====== INPUT RECORDS ======

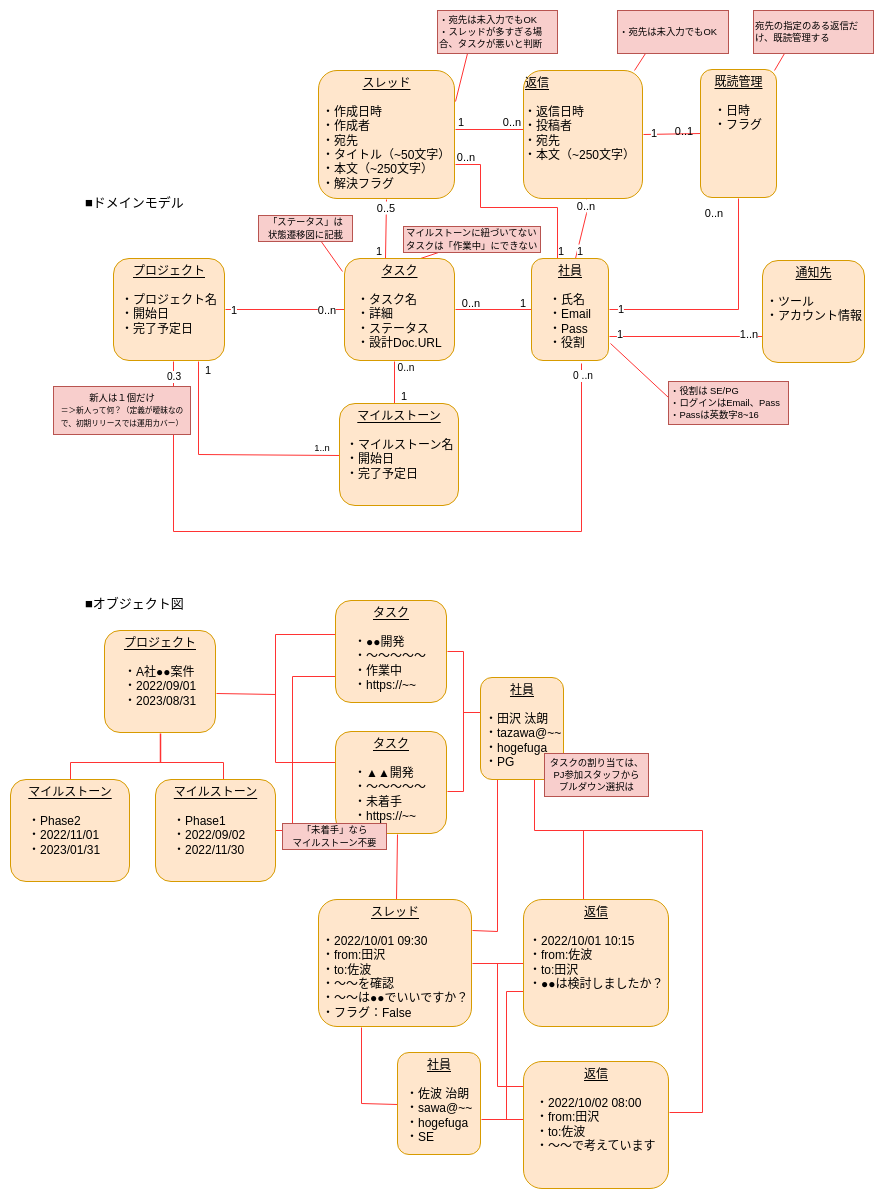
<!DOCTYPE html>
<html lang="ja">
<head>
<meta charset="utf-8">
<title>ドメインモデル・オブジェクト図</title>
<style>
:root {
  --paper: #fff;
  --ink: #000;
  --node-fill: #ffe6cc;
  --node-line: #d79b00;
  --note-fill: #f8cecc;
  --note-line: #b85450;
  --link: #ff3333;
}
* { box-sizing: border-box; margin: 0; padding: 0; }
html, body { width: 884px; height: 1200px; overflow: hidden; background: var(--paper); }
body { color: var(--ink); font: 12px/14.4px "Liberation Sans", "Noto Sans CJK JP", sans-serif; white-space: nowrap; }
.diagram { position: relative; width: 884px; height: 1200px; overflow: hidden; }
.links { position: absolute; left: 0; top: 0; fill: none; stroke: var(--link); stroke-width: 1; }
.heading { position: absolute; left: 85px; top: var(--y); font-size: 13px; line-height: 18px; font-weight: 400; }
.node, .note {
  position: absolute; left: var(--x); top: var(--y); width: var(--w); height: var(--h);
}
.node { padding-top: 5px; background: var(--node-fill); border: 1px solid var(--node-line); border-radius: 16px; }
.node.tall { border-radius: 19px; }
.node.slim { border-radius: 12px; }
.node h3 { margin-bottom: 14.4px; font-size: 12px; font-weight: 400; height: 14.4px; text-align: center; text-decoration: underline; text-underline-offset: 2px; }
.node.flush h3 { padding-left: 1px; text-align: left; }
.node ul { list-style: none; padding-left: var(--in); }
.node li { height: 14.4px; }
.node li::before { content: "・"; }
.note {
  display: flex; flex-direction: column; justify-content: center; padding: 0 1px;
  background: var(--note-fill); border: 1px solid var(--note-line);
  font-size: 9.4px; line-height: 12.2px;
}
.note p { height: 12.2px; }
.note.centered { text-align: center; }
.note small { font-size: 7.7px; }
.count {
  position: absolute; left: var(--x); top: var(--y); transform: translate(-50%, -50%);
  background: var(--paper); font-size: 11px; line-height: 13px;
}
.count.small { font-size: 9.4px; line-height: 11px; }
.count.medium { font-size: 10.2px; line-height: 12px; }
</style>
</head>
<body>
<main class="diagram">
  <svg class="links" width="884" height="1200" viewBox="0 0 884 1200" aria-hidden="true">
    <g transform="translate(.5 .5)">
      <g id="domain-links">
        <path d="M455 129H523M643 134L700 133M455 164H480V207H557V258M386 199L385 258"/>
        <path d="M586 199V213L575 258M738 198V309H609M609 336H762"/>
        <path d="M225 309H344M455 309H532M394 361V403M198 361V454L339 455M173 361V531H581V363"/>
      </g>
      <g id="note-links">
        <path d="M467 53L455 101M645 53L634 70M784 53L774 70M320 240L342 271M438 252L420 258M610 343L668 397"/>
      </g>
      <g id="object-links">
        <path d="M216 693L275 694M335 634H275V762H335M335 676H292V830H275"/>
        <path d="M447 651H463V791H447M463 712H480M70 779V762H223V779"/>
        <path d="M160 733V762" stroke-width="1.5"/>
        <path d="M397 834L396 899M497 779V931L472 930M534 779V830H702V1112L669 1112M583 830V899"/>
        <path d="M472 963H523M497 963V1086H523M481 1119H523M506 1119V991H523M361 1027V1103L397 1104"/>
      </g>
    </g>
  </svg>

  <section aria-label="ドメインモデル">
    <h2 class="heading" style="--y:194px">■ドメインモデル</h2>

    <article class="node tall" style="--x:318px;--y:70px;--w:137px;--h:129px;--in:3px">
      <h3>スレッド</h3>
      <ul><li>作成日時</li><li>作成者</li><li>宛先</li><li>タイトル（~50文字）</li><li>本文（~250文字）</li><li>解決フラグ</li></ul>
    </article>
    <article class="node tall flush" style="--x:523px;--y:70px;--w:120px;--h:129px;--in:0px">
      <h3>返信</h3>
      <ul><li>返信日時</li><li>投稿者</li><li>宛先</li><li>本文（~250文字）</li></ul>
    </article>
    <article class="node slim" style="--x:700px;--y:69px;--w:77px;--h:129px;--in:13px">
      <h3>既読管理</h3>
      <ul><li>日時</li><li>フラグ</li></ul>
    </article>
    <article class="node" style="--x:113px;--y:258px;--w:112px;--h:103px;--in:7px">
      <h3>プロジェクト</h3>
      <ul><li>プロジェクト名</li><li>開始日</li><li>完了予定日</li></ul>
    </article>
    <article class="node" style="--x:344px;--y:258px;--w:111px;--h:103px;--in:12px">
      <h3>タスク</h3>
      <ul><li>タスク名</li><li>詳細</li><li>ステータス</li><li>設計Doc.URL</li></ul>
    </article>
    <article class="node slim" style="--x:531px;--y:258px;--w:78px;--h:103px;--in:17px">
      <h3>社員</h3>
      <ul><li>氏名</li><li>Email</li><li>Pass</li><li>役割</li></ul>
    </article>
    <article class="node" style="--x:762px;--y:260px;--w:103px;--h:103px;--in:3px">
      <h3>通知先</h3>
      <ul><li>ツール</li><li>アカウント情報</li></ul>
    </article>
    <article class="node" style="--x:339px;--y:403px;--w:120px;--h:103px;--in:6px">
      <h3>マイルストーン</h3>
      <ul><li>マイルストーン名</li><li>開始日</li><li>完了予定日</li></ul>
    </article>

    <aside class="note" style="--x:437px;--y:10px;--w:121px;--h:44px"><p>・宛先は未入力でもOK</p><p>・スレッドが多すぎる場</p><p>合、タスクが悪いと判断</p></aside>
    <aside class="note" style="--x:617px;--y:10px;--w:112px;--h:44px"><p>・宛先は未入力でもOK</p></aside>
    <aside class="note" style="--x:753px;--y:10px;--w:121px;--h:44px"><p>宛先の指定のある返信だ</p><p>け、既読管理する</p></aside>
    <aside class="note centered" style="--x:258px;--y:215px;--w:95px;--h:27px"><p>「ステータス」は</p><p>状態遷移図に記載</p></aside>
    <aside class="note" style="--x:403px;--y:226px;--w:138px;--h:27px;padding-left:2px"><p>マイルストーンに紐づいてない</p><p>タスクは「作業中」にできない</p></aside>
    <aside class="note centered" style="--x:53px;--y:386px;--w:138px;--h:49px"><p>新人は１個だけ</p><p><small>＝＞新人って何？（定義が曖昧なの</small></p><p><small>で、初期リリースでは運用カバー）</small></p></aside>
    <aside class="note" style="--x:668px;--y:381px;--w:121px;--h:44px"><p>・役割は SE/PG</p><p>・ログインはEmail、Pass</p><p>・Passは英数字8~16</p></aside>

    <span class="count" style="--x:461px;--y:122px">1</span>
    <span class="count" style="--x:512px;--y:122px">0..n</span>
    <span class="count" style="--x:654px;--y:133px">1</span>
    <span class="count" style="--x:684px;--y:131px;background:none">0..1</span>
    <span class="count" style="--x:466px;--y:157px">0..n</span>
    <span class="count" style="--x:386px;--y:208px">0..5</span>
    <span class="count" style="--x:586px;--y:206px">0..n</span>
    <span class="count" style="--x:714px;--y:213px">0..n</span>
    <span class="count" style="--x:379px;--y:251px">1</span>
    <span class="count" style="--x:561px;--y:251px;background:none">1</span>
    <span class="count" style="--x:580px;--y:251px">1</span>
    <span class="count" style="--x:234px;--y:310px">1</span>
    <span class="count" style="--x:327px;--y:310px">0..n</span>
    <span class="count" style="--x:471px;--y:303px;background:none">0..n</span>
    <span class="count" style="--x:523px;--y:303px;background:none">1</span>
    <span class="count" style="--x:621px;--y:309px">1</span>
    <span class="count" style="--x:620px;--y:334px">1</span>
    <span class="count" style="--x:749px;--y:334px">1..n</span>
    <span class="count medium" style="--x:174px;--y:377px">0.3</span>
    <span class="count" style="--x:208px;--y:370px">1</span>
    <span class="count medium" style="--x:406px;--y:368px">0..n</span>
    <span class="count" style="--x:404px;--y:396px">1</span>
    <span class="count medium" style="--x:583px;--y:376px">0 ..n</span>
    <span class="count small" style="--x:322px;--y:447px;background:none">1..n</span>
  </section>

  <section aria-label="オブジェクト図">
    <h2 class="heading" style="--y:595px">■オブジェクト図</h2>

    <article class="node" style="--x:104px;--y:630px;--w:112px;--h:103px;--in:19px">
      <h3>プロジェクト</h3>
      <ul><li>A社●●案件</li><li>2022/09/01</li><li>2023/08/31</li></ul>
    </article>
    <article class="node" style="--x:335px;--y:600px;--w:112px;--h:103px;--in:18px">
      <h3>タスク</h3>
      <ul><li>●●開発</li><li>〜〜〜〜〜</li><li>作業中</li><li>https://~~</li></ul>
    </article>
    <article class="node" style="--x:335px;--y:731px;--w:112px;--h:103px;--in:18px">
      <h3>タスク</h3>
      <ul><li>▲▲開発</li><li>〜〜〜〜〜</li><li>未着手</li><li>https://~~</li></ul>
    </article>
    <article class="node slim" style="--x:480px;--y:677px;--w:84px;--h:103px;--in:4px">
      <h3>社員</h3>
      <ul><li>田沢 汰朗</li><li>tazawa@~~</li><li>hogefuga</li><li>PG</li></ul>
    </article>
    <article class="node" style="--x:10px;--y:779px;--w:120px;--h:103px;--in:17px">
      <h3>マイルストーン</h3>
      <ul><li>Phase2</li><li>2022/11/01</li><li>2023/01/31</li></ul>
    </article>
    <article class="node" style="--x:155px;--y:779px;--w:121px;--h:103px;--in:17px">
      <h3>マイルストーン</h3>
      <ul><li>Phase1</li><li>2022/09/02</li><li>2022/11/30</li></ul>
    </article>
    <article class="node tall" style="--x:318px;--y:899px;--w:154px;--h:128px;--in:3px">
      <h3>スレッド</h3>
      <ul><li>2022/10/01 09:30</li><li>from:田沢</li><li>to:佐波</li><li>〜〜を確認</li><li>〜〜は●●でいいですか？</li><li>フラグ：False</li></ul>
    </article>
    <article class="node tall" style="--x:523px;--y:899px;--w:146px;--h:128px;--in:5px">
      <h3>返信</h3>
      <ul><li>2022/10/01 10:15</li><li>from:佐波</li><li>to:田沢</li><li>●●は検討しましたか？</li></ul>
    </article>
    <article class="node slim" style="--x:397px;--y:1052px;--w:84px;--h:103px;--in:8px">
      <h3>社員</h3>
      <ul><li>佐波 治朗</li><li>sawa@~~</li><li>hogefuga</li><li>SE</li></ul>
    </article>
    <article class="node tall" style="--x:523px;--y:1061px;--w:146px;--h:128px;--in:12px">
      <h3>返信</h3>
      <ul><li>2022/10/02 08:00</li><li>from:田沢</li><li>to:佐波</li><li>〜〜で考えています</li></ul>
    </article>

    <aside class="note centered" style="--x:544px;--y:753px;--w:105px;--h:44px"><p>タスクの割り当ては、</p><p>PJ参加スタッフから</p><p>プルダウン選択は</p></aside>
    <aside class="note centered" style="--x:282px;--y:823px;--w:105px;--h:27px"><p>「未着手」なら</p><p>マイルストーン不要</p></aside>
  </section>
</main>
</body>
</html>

======

> TO DO: Number of lines with the string "html" in the data above: report this figure and nothing more.

> EXERCISE OUTPUT: 4